Several nerves connect these muscles and send important signals throughout the rotator cuff. These include the subscapular nerve, the suprascapular nerve, and the axillary nerve. The rotator cuff also contains bursae, which are fluid-filled sacs that separate tissues. These bursae act as cushions that protect different tissues by reducing friction.

Some common rotator cuff injuries include:


A rotator cuff tear involves an injury to one of the cuff tendons. This tear can injure one or multiple tendons, but it most commonly affects the supraspinatus tendon.

A tear can be either partial or full-thickness. A partial tear, also known as an incomplete tear, damages the tendon but does not completely sever it. A full-thickness, or complete tear, totally severs the tendon from the bone and may leave a hole in the tendon.
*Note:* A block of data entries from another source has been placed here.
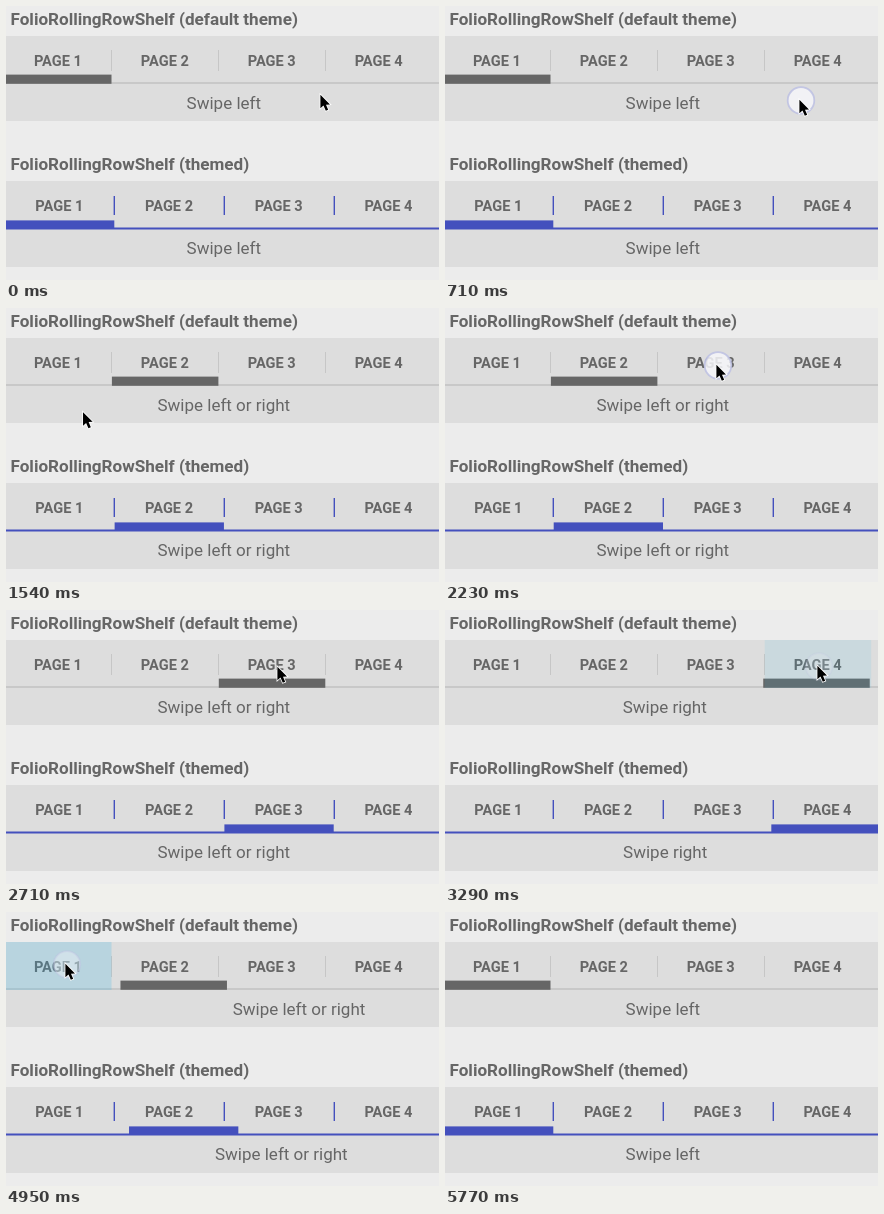
Recreate the animation shown at these times as an HTML page with a canvas. Size 433 by 274 pixels, loop 7.09 s.

```html
<!DOCTYPE html>
<html lang="en">
<head>
<meta charset="utf-8">
<title>Tab strips</title>
<style>
  html, body { margin: 0; width: 100%; height: 100%; overflow: hidden; background: #ececec; }
  canvas { display: block; width: 433px; height: 274px; }
</style>
</head>
<body>
<canvas id="stage" width="433" height="274"></canvas>
<script>
const W = 433, H = 274, LOOP = 7090, TICK = 117.76, LAST = 49, LAG = 17;
const INK = '#666', BLUE = '#4450bd', FONT = 'Roboto, "Noto Sans", sans-serif';
const PAGES = ['Swipe left', 'Swipe left or right', 'Swipe left or right', 'Swipe right'];
const NAME = 'FolioRollingRowShelf';
const ctx = document.getElementById('stage').getContext('2d');

// Vertical extents are [top, bottom]
const plain = {
  title: NAME + ' (default theme)', titleY: 18.8, labelY: 59.8, textY: 103, tab: 106.9,
  panel: [30, 115], bar: [68.6, 77.8], line: [76, 78], split: [44, 65], splitW: 1,
  barColor: INK, lineColor: '#c8c8c8', splitColor: '#c6c6c6'
};
const themed = {
  title: NAME + ' (themed)', titleY: 163.9, labelY: 205.3, textY: 248.3, tab: 109.7,
  panel: [175, 261], bar: [214.4, 223], line: [221.5, 223.5], split: [190, 209], splitW: 1.4,
  barColor: BLUE, lineColor: BLUE, splitColor: BLUE
};

// Finger goes down and up (ms), then the pages settle; the themed strip follows after a delay
const DRAG = { down: 700, up: 1265, from: 0.342, to: 1, delay: 95 };
const TAPS = [
  { down: 2230, up: 2330, from: 1, to: 2, delay: 3 },
  { down: 3055, up: 3165, from: 2, to: 3, delay: 3 },
  { down: 4705, up: 4855, from: 3, to: 0, delay: 3 }
];
const GESTURES = [DRAG, ...TAPS];

// Cursor moves: start tick, end tick, x, y
const MOVES = [
  [1, 4, 354, 94], [6, 12.2, 66, 107], [12.2, 18, 271, 57], [24, 26, 372, 56],
  [29, 31, 292, 68], [32.5, 38, 59, 52], [45, 48.6, 385, 285]
];

const clamp = v => Math.max(0, Math.min(1, v));
const smooth = v => (v = clamp(v)) * v * (3 - 2 * v);

function cursorAt(k) {
  let x = 314, y = 89;
  for (const [a, b, toX, toY] of MOVES) {
    const p = smooth((k - a) / (b - a));
    x += (toX - x) * p;
    y += (toY - y) * p;
  }
  return [x, y];
}

// Quintic ease-out; longer jumps take longer
function settle(ms, start, from, to) {
  const p = clamp((ms - start) / ((Math.abs(to - from) + 1) * 100));
  return to + (from - to) * Math.pow(1 - p, 5);
}

function plainPos(ms) {
  const drag = DRAG.from * smooth((ms - 760) / 418);
  return GESTURES.reduce((pos, g) => ms < g.up ? pos : settle(ms, g.up, g.from, g.to), drag);
}

function themedPos(ms) {
  return GESTURES.reduce((pos, g) => {
    const start = g.up + g.delay;
    return ms < start ? pos : settle(ms, start, Math.round(g.from), g.to);
  }, 0);
}

function box(color, x, y, w, h) {
  ctx.fillStyle = color;
  ctx.fillRect(x, y, w, h);
}

function band(color, [top, bottom], x = 0, w = W) {
  box(color, x, top, w, bottom - top);
}

function label(str, x, y, font, align = 'center') {
  ctx.font = font + ' ' + FONT;
  ctx.textAlign = align;
  ctx.fillStyle = INK;
  ctx.fillText(str, x, y);
}

const tabX = (s, i) => i * s.tab - 1;

function drawStrip(s, position, ms) {
  const pos = position(ms);
  label(s.title, 4.5, s.titleY, 'bold 17.1px', 'left');
  band('#ddd', s.panel);
  band(s.lineColor, s.line);
  band(s.barColor, s.bar, tabX(s, position(ms - LAG)), s.tab - 0.4);
  PAGES.forEach((text, i) => {
    const x = tabX(s, i);
    if (i) band(s.splitColor, s.split, Math.floor(x) + 1 - s.splitW, s.splitW);
    label('PAGE ' + (i + 1), x + s.tab / 2 - 0.5, s.labelY, 'bold 14.6px');
    label(text, 217.8 + (i - pos) * W, s.textY, '17px');
  });
}

function drawGlow(ms) {
  for (const g of TAPS) {
    const a = ms > g.down + TICK / 2 ? 0.21 * clamp((g.up + 177 - ms) / 86) : 0;
    band(`rgba(51,181,229,${a})`, [30, 78], tabX(plain, g.to), plain.tab - 0.4);
  }
}

function drawDot(ms) {
  const touch = GESTURES.find(g => ms >= g.down && ms < g.up + 165);
  if (!touch) return;
  const [x, y] = cursorAt(ms / TICK - 0.37);
  ctx.globalAlpha = clamp(1 - (ms - touch.up) / 165);
  ctx.beginPath();
  ctx.arc(x + 2, y + 0.4, 13.3, 0, 7);
  ctx.fillStyle = 'rgba(246,246,249,.85)';
  ctx.fill();
  ctx.lineWidth = 1.8;
  ctx.strokeStyle = 'rgba(188,192,226,.85)';
  ctx.stroke();
  ctx.globalAlpha = 1;
}

function drawCursor(k) {
  if (k >= LAST) return;
  const [x, y] = cursorAt(k);
  ctx.save();
  ctx.translate(x + 0.4, y - 0.2);
  ctx.beginPath();
  [[0, 0], [0, 13.5], [3.1, 10.7], [5.4, 16], [7.8, 15], [5.6, 9.9], [9.6, 9.6]]
    .forEach(p => ctx.lineTo(...p));
  ctx.closePath();
  ctx.lineWidth = 1.6;
  ctx.strokeStyle = '#fff';
  ctx.stroke();
  ctx.fillStyle = '#000';
  ctx.fill();
  ctx.restore();
}

// The picture advances in even ticks, then rests until the loop ends
function draw(now) {
  const k = Math.min(LAST, Math.floor((now % LOOP) / TICK + 0.1));
  const ms = k * TICK;
  box('#ececec', 0, 0, W, H);
  drawStrip(plain, plainPos, ms);
  drawStrip(themed, themedPos, ms);
  drawGlow(ms);
  drawDot(ms);
  drawCursor(k);
}

let start;
function loop(now) {
  if (start === undefined) start = now;
  draw(now - start);
  requestAnimationFrame(loop);
}
draw(0);
requestAnimationFrame(loop);
</script>
</body>
</html>
```
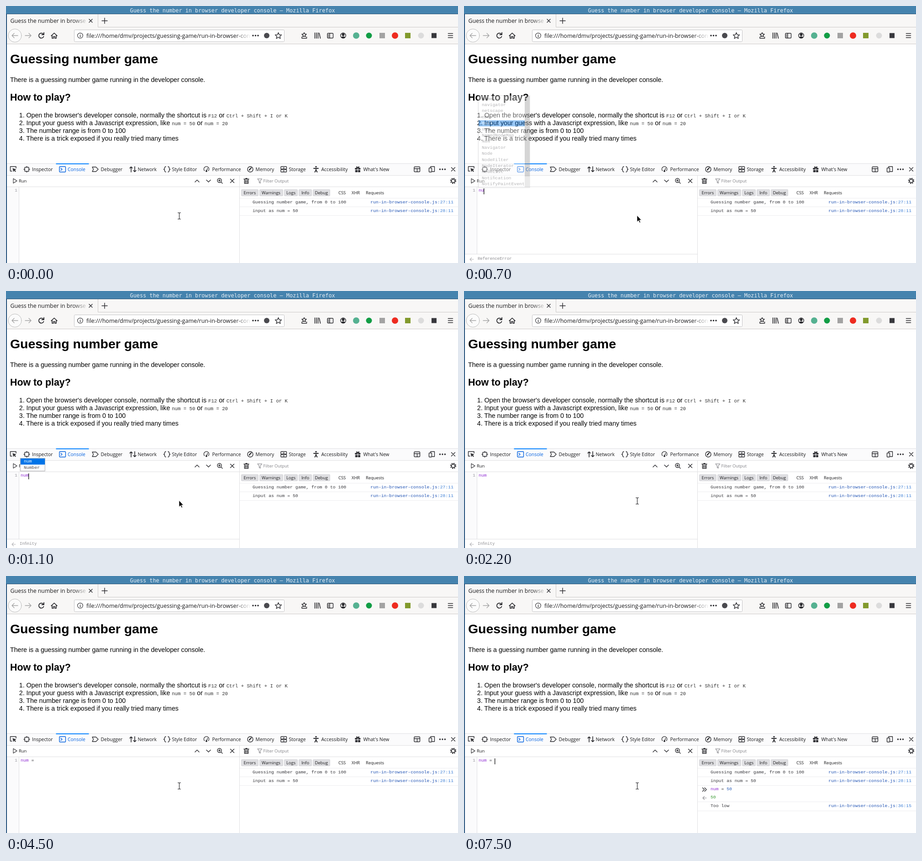
Recreate the animation shown at these times as an HTML page. Size 990 by 565 pixels, loop 8000 ms.

```html
<!DOCTYPE html>
<html lang="en">
<head>
<meta charset="utf-8">
<title>Guessing number game</title>
<style>
  html, body { margin: 0; width: 100%; height: 100%; overflow: hidden; background: #fff; }
  svg { display: block; }
  text { white-space: pre; fill: #38383d; }
  .ui text { font-family: "Open Sans", sans-serif; font-size: 10.4px; fill: #18181a; }
  .ui .small text { font-size: 9.4px; }
  .ui .chrome text { font-size: 12.5px; }
  .page text { font-family: "Liberation Sans", Arial, sans-serif; font-size: 14.17px; fill: #000; }
  .page .code { font-family: "Liberation Mono", monospace; font-size: 10.67px; fill: #333; }
  .mono text { font-family: "Liberation Mono", monospace; font-size: 9.78px; }
  .icon { fill: none; stroke: #2a2a2e; stroke-width: 1.4; stroke-linecap: round; stroke-linejoin: round; }
  .solid { fill: #2a2a2e; }
  .line { stroke: #e0e0e2; fill: none; }
  .row { stroke: #ededf0; fill: none; }
  .link, .mono text.link { fill: #2053b4; text-anchor: end; }
  .link tspan { fill: #3d7fd6; }
  .name { fill: #8f2bd3; }
  .number { fill: #2a5db8; }
</style>
</head>
<body>
<svg width="990" height="565" viewBox="0 0 990 565">
  <defs>
    <linearGradient id="tabFade" gradientUnits="userSpaceOnUse" x1="145" x2="178">
      <stop stop-color="#18181a"/><stop offset="1" stop-color="#18181a" stop-opacity=".1"/>
    </linearGradient>
    <linearGradient id="urlFade" gradientUnits="userSpaceOnUse" x1="500" x2="533">
      <stop stop-color="#18181a"/><stop offset="1" stop-color="#18181a" stop-opacity=".1"/>
    </linearGradient>
  </defs>

  <!-- window and browser chrome -->
  <rect width="990" height="565" fill="#fff"/>
  <rect y="18" width="990" height="65" fill="#f8f7f6"/>
  <rect width="990" height="17" fill="#4583ae"/>
  <rect y="17" width="990" height="1" fill="#2c5577"/>
  <rect y="17" width="2" height="548" fill="#2b5680"/>
  <text x="271.5" y="13.5" style="font:11.85px 'DejaVu Sans Mono',monospace;fill:#e6eef4">Guess the number in browser developer console – Mozilla Firefox</text>
  <path class="line" style="stroke:#cbc9c8" d="M201.5 18V46.5H990M2 83.5H990"/>
  <rect x="149.500" y="52.500" width="460" height="26" rx="2" fill="#fff" stroke="#c4c4c6"/>
  <g class="ui"><g class="chrome">
    <text x="9.500" y="37" style="font-size:12.3px;fill:url(#tabFade)">Guess the number in browse</text>
    <text x="176" y="70" style="fill:url(#urlFade)">file:///home/dmv/projects/guessing-game/run-in-browser-con</text>
  </g></g>
  <g class="icon">
    <path d="M182 29l7 7m0-7l-7 7M210 32.500h12m-6-6v12"/>
    <circle cx="19.500" cy="65" r="14.500" fill="#fbfbfb" stroke="#bbb" stroke-width="1"/>
    <path stroke="#a5a5a5" d="M26 65H13l5-5m-5 5l5 5M42 65h13l-5-5m5 5l-5 5"/>
    <path stroke-width="1.800" d="M82.500 67a5.500 5.500 0 1 1-1-5.500l1 1.500m.500-4.500v4.500h-4.500"/>
    <path stroke-width="1.700" d="M99 65.500l6.500-6 6.500 6M101 64.500v6.500h3v-4h3v4h3v-6.500"/>
    <circle cx="162.500" cy="65" r="5.800" stroke-width="1.100"/><path d="M162.500 64.500v3.500m0-6v.100"/>
    <path d="M596.500 58.500l2 4.600 5 .400-3.800 3.200 1.200 4.800-4.400-2.600-4.400 2.600 1.200-4.800-3.800-3.200 5-.400z"/>
    <path stroke-width="1.500" d="M653 58.500l1.500 3 3.500.500-2.500 2.300.500 3.200-3-1.500-3 1.500.500-3.200-2.500-2.300 3.500-.500zM648 68v3h10.500v-3"/>
    <path stroke-width="1.600" d="M676.500 59v12m3.500-12v12m3.500-12v12m2.500-11.500l2.500 11.500"/>
    <rect x="704" y="60" width="12.500" height="10.500" rx="1.500"/><path d="M709 60v10.500m-3-7.500h1m-1 2.500h1m-1 2.500h1"/>
    <path stroke-width="1.600" d="M968.500 60.500h10m-10 4.500h10m-10 4.500h10"/>
    <circle cx="738.500" cy="65" r="5.800"/>
  </g>
  <path class="solid" d="M738.500 60a3 3 0 0 1 0 6 3 3 0 0 1 0-6M734 69c2-3 7-3 9 0-2 2.500-7 2.500-9 0"/>
  <g class="solid"><circle cx="541" cy="65" r="1.800"/><circle cx="546.500" cy="65" r="1.800"/><circle cx="552" cy="65" r="1.800"/></g>
  <circle cx="571" cy="65" r="6" fill="#4a4a4f"/>
  <circle cx="767" cy="65" r="7" fill="#55b191"/>
  <circle cx="795" cy="65" r="6.500" fill="#129d45"/>
  <rect x="818" y="59" width="12" height="12" fill="#a3a3a3"/>
  <circle cx="852" cy="65" r="7" fill="#ee2b20"/>
  <rect x="874" y="59" width="12" height="12" fill="#829a2d"/>
  <circle cx="909" cy="65" r="6.500" fill="#dcdcdc"/>
  <rect x="932" y="59.500" width="11" height="11" fill="#38383d"/>

  <!-- web page -->
  <g class="page">
    <text x="9" y="126" style="font-size:28.44px;font-weight:700">Guessing number game</text>
    <text x="9" y="167">There is a guessing number game running in the developer console.</text>
    <text x="9" y="208" style="font-size:21.33px;font-weight:700">How to play?</text>
    <text x="28.800" y="245">1. Open the browser's developer console, normally the shortcut is <tspan class="code">F12</tspan> or <tspan class="code">Ctrl + Shift + I or K</tspan></text>
    <text x="28.800" y="262">2. Input your guess with a Javascript expression, like <tspan class="code">num = 50</tspan> or <tspan class="code">num = 20</tspan></text>
    <text x="28.800" y="279">3. The number range is from 0 to 100</text>
    <text x="28.800" y="296">4. There is a trick exposed if you really tried many times</text>
  </g>

  <!-- developer tools -->
  <rect x="2" y="346" width="988" height="26" fill="#fbfbfc"/>
  <path class="line" d="M2 346.500H990M2 372.500H990M2 397.500H990M511.500 372V565"/>
  <path class="row" d="M512 422.500H990M512 441.500H990M512 460.500H990"/>
  <rect x="109.500" y="346" width="72" height="2" fill="#0a84ff"/>
  <g class="ui">
    <text x="57" y="362.500">Inspector</text>
    <text x="135" y="362.500" style="fill:#0060df">Console</text>
    <text x="207.500" y="362.500">Debugger</text>
    <text x="288.500" y="362.500">Network</text>
    <text x="363.500" y="362.500">Style Editor</text>
    <text x="451.500" y="362.500">Performance</text>
    <text x="546.500" y="362.500">Memory</text>
    <text x="619.500" y="362.500">Storage</text>
    <text x="690.500" y="362.500">Accessibility</text>
    <text x="782.500" y="362.500">What's New</text>
    <g class="small">
      <text x="28" y="388">Run</text>
      <text x="563.500" y="388" style="fill:#808085">Filter Output</text>
      <g fill="#dfdfe2" stroke="#d5d5d9">
        <rect x="515.500" y="403.500" width="37" height="14" rx="1.500"/>
        <rect x="555.500" y="403.500" width="51" height="14" rx="1.500"/>
        <rect x="609.500" y="403.500" width="29" height="14" rx="1.500"/>
        <rect x="641.500" y="403.500" width="28" height="14" rx="1.500"/>
        <rect x="672.500" y="403.500" width="37" height="14" rx="1.500"/>
      </g>
      <text x="520.500" y="414">Errors</text>
      <text x="560" y="414">Warnings</text>
      <text x="614" y="414">Logs</text>
      <text x="647" y="414">Info</text>
      <text x="676.500" y="414">Debug</text>
      <text x="728" y="414">CSS</text>
      <text x="757" y="414">XHR</text>
      <text x="788" y="414">Requests</text>
    </g>
  </g>
  <g class="icon">
    <path d="M13 363h-3.500v-10h12.500v3.500"/><path class="solid" d="M15 357l7 2.500-3 1.200 2.500 3-1 .800-2.500-3-1.500 2.500z" stroke-width=".6"/>
    <rect x="41" y="354.500" width="9" height="9" rx="1"/><path d="M45.500 352.500v2m0 9v2M39 359h2m9 0h2"/>
    <g stroke="#0060df"><rect x="117" y="353" width="13.500" height="12" rx="1.500"/><path d="M120 356.500l3 2.500-3 2.500"/></g>
    <path d="M189 354h8l5 5-5 5h-8l2.500-5z"/>
    <path stroke-width="1.600" d="M274 365v-11.500l-3 3m3-3l3 3M282 353v11.500l-3-3m3 3l3-3"/>
    <path d="M350 353c-4 0-1 5.500-4.500 6 3.500.500.500 6 4.500 6M355 353c4 0 1 5.500 4.500 6-3.500.500-.500 6-4.500 6"/>
    <path d="M434.500 362a5.600 5.600 0 1 1 9 0M439 363l2.500-6"/><circle class="solid" cx="439" cy="363" r="1.200"/>
    <circle cx="535" cy="359" r="6"/><path stroke-width="2.200" d="M533 360l4-4m-4 4.500h1"/>
    <rect x="602" y="353" width="12.500" height="5.500" rx="1"/><rect x="602" y="359.500" width="12.500" height="5.500" rx="1"/><path d="M607 356h2.500m-2.500 6.500h2.500"/>
    <circle class="solid" cx="679" cy="353.500" r="1"/><path stroke-width="1.900" d="M674 357h10M679 357v3.500l-2.500 4.500m2.500-4.500l2.500 4.500"/>
    <path class="solid" d="M765 356.500h4.500v2.500h-4.500zM771.500 356.500h4.500v2.500h-4.500zM765.500 361h4v4h-4zM771.500 361h4v4h-4z" stroke-width=".8"/><path d="M770.500 355.500c-5 0-3-4 0-.500 3-3.500 5 .500 0 .500"/>
    <rect x="894" y="353.500" width="12.500" height="11" rx="1.500"/><path d="M894 357.500h12.500m-6 0v7"/>
    <path d="M930 355v-2h8.500v11h-5"/><rect x="926.500" y="356" width="6" height="9" rx="1"/>
    <path d="M975.500 355l8 8m0-8l-8 8"/>
    <path stroke-width="1.100" d="M16 379.500v10l8-5z"/>
    <path d="M414 387l4.500-4.500 4.500 4.500M439 382.500l4.500 4.500 4.500-4.500M491.500 380.500l8 8m0-8l-8 8"/>
    <circle cx="467.500" cy="383.500" r="4.500"/><path d="M471 387l3 3m-8.500-6.500h4m-2-2v4"/>
    <path stroke-width="1.600" d="M521 380.500h11m-7-1.500h3M522.500 382v8h8v-8m-5.500 1v5m3-5v5"/>
    <path stroke="#808085" stroke-width="1.100" d="M551 380h9.500l-3.500 4.500v5l-2.500-1.500v-3.500z"/>
    <circle cx="979.500" cy="384.500" r="3.800" stroke-width="1.700"/><circle cx="979.500" cy="384.500" r="5.700" stroke-width="2" stroke-linecap="butt" stroke-dasharray="2.240"/>
  </g>
  <g class="solid"><circle cx="950.500" cy="359" r="1.700"/><circle cx="956" cy="359" r="1.700"/><circle cx="961.500" cy="359" r="1.700"/></g>

  <!-- console -->
  <rect x="2" y="398" width="26" height="167" fill="#fbfbfc"/>
  <path class="line" d="M28.500 398V565"/>
  <g class="mono">
    <text x="19" y="408" style="fill:#9a9aa0">1</text>
    <text x="32" y="408"><tspan id="word" class="name"></tspan><tspan id="sign"></tspan><tspan id="digits" class="number"></tspan></text>
    <text x="540" y="434">Guessing number game, from 0 to 100</text>
    <text x="980" y="434" class="link">run-in-browser-console.js<tspan>:27:11</tspan></text>
    <text x="540" y="453">input as num = 50</text>
    <text x="980" y="453" class="link">run-in-browser-console.js<tspan>:28:11</tspan></text>
    <g id="echo">
      <path class="icon" d="M522.500 465.500l4 4-4 4m4.500-8l4 4-4 4"/>
      <text x="540" y="471"><tspan class="name">num</tspan> = <tspan class="number">50</tspan></text>
    </g>
    <g id="reply">
      <path class="icon" style="stroke:#909095;stroke-width:1.200" d="M531 488h-8l3.500-3.500m-3.500 3.500l3.500 3.500"/>
      <text x="540" y="489" style="fill:#3c9a35">50</text>
      <path class="row" d="M512 496.500H990M512 516.500H990"/>
      <text x="540" y="508">Too low</text>
      <text x="980" y="508" class="link">run-in-browser-console.js<tspan>:36:15</tspan></text>
    </g>
    <g id="preview">
      <rect x="2" y="545" width="509" height="20" fill="#fff"/>
      <path class="line" d="M2 545.500H511"/>
      <path class="icon" style="stroke:#b5b5b9;stroke-width:1.200" d="M21 557h-8l3.500-3.500m-3.500 3.500l3.500 3.500"/>
      <text id="value" x="30" y="558" style="font-size:8.89px;fill:#8c8c90"></text>
    </g>
    <rect id="caret" y="401" width="1.300" height="13" fill="#111"/>
    <g id="popup"></g>
  </g>
  <path id="beam" class="icon" style="stroke-width:1.200" d="M376.500 454.500h2l1 1 1-1h2M379.500 455.500v12M376.500 468.500h2l1-1 1 1h2"/>
  <path id="arrow" d="M379 460.500v14l3.300-3 2.300 5 2-1-2.300-4.800h4.200z" fill="#000" stroke="#fff" stroke-width=".7"/>
</svg>
<script>
const $ = id => document.getElementById(id);
const LOOP = 8000, CHAR = 5.867, ROW = 13.4;

const lists = {
  n: { selected: 4, items: 'name navigator netscape new null num NamedNodeMap NaN Navigator Node NodeFilter NodeIterator NodeList Notiﬁcation NotifyPaintEvent'.split(' ') },
  nu: { selected: 1, items: ['null', 'num', 'Number'] },
  num: { selected: 0, items: ['num', 'Number'] },
};

// Each step changes part of the state from its time on.
const steps = [
  [0, { text: '', caret: 0, list: 'n', fade: 0, value: '', arrow: 0, output: 0 }],
  [100, { caret: 1 }],
  [500, { text: 'n' }],
  [600, { arrow: 1, fade: 0.2, value: 'ReferenceError' }],
  [700, { text: 'nu', fade: 0.4 }],
  [800, { list: 'nu', fade: 0.8 }],
  [900, { fade: 1 }],
  [1000, { text: 'num' }],
  [1100, { list: 'num', value: 'Inﬁnity' }],
  [1400, { text: 'num ', fade: 0.75 }],
  [1500, { fade: 0.5 }],
  [1600, { text: 'num  ', fade: 0.2 }],
  [1700, { fade: 0, arrow: 0 }],
  [2200, { caret: 0 }],
  [2900, { caret: 1 }],
  [3400, { text: 'num ' }],
  [3600, { text: 'num =' }],
  [3700, { value: '' }],
  [3900, { text: 'num = ' }],
  [4500, { caret: 0 }],
  [4600, { text: 'num = 5', caret: 1 }],
  [4700, { text: 'num = 50' }],
  [5200, { caret: 0 }],
  [5300, { output: 1 }],
  [5400, { output: 2 }],
  [5700, { caret: 1 }],
  [6300, { text: 'num = 5' }],
  [6400, { text: 'num = ' }],
  [7000, { caret: 0 }],
  [7500, { caret: 1 }],
];

function popupMarkup({ items, selected }) {
  const width = 19 + CHAR * Math.max(...items.map(s => s.length));
  const height = items.length * ROW, top = 395 - height;
  const rows = items.map((item, i) => {
    const y = top + i * ROW, on = i === selected;
    return (on ? `<rect x="32" y="${y}" width="${width - 1}" height="${ROW}" fill="#0074e8"/>` : '') +
      `<text x="39" y="${y + 9}" style="fill:${on ? '#fff' : '#4a4a4f'}">${item}</text>`;
  });
  const scrollbar = items.length < 15 ? '' :
    `<rect x="133" y="${top}" width="11" height="${height}" fill="#ccc"/>
     <rect x="133" y="${top}" width="11" height="177" fill="#999"/>`;
  return `<rect x="30" y="${top - 1}" width="${width + 2}" height="${height + 3}" rx="1" fill="#000" opacity=".1"/>
    <rect x="31.5" y="${top - 0.5}" width="${width - 0.5}" height="${height + 1}" fill="#fff" stroke="#b8b8bc"/>` +
    rows.join('') + scrollbar;
}

const show = (id, on) => $(id).setAttribute('visibility', on ? 'visible' : 'hidden');

let shownList;
function draw() {
  const time = performance.now() % LOOP;
  const state = Object.assign({}, ...steps.filter(([start]) => start <= time).map(([, change]) => change));
  const { text, list, fade } = state;

  $('word').textContent = text.slice(0, 3);
  $('sign').textContent = text.slice(3, 6);
  $('digits').textContent = text.slice(6);
  $('caret').setAttribute('x', Math.floor(32 + CHAR * text.length));
  $('value').textContent = state.value;
  show('caret', state.caret);
  show('preview', state.value);
  show('echo', state.output > 0);
  show('reply', state.output > 1);
  show('arrow', state.arrow);
  show('beam', !state.arrow);

  if (list !== shownList) $('popup').innerHTML = popupMarkup(lists[shownList = list]);
  $('popup').setAttribute('opacity', fade);
  $('popup').setAttribute('transform', `translate(0 ${6 * (1 - fade)})`);
  requestAnimationFrame(draw);
}
draw();
</script>
</body>
</html>
```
The main causes of a rotator cuff tear are injury and degeneration. An acute tear happens when trauma or an accident results in injury and a torn tendon. However, most tears are degenerative, which means that they happen slowly over time. A degenerative tear could develop as a result of ongoing stress to the tendon, lessened blood supply during aging, or bone spurs.

Medical professionals may use imaging techniques such as X-ray, ultrasound, and MRI to help diagnose a full or partial tendon tear.


Rotator cuff tendinitis is the term for inflammation of the rotator cuff tendons. This condition can affect people of any age with varying degrees of activity level.

Tendonitis typically occurs due to irritation or damage to the tendons following sporting or repetitive overhead movements. Some people may also experience a shoulder impingement, also known as swimmer’s shoulder, in which a tendon or bursa rubs against the shoulder blade, causing pain. This type of injury is common among people who play sports such as baseball and tennis or have occupations such as construction and painting.

After asking about the person’s specific symptoms, a doctor may perform a physical exam and suggest imaging tests to help confirm the diagnosis.


Bursitis refers to the inflammation of a bursa. These lubricating sacs allow the rotator cuff tendons to glide freely when a person moves their arm. However, too much friction in the shoulder from repetitive movements or trauma may cause irritation and result in bursitis.

Similar to other rotator cuff injuries, a doctor will typically perform a physical exam and use imaging tests to help diagnose bursitis of the shoulder.

The symptoms of rotator cuff injury vary depending on the individual and the injury they have sustained. Some common symptoms of injury may include:

  • pain or swelling in the shoulder
  • difficulty moving the arm
  • a clicking or popping sound when moving the arm
  • weakness in the shoulder

Treatment options may also vary depending on the type and severity of the rotator cuff injury. As part of treatment and recovery, a doctor may recommend:

  • taking over-the-counter nonsteroidal anti-inflammatory drugs or pain medications to minimize swelling and discomfort
  • applying cloth-wrapped ice packs to the affected area
  • resting and avoiding activities that may irritate the shoulder
  • sleeping on the unaffected side or on the back
  • taking warm baths or showers to help relax the muscles

In some cases, when a person can comfortably use their shoulder, a doctor may suggest using rehabilitation exercises to aid healing. These exercises and stretches may also help prevent future injuries. A doctor may also refer a person to a physical therapist or specialist for other treatment options.

In more severe cases, for which nonsurgical options will likely prove ineffective, a doctor may suggest surgery.

Anyone experiencing chronic shoulder pain should consider contacting a doctor or orthopedic surgeon. These professionals can evaluate the shoulder, determine the cause of pain, and suggest treatment options to relieve symptoms and aid recovery.

The rotator cuff is a group of four muscles that control arm movement and shoulder rotation. As the shoulder joint is very mobile, and people use it frequently for both sport and work, injuries to the rotator cuff are fairly common.

Anyone who experiences severe or persistent pain in their shoulder should consult a doctor to get a diagnosis. The treatment typically involves resting, avoiding strenuous activities, and performing gentle stretches.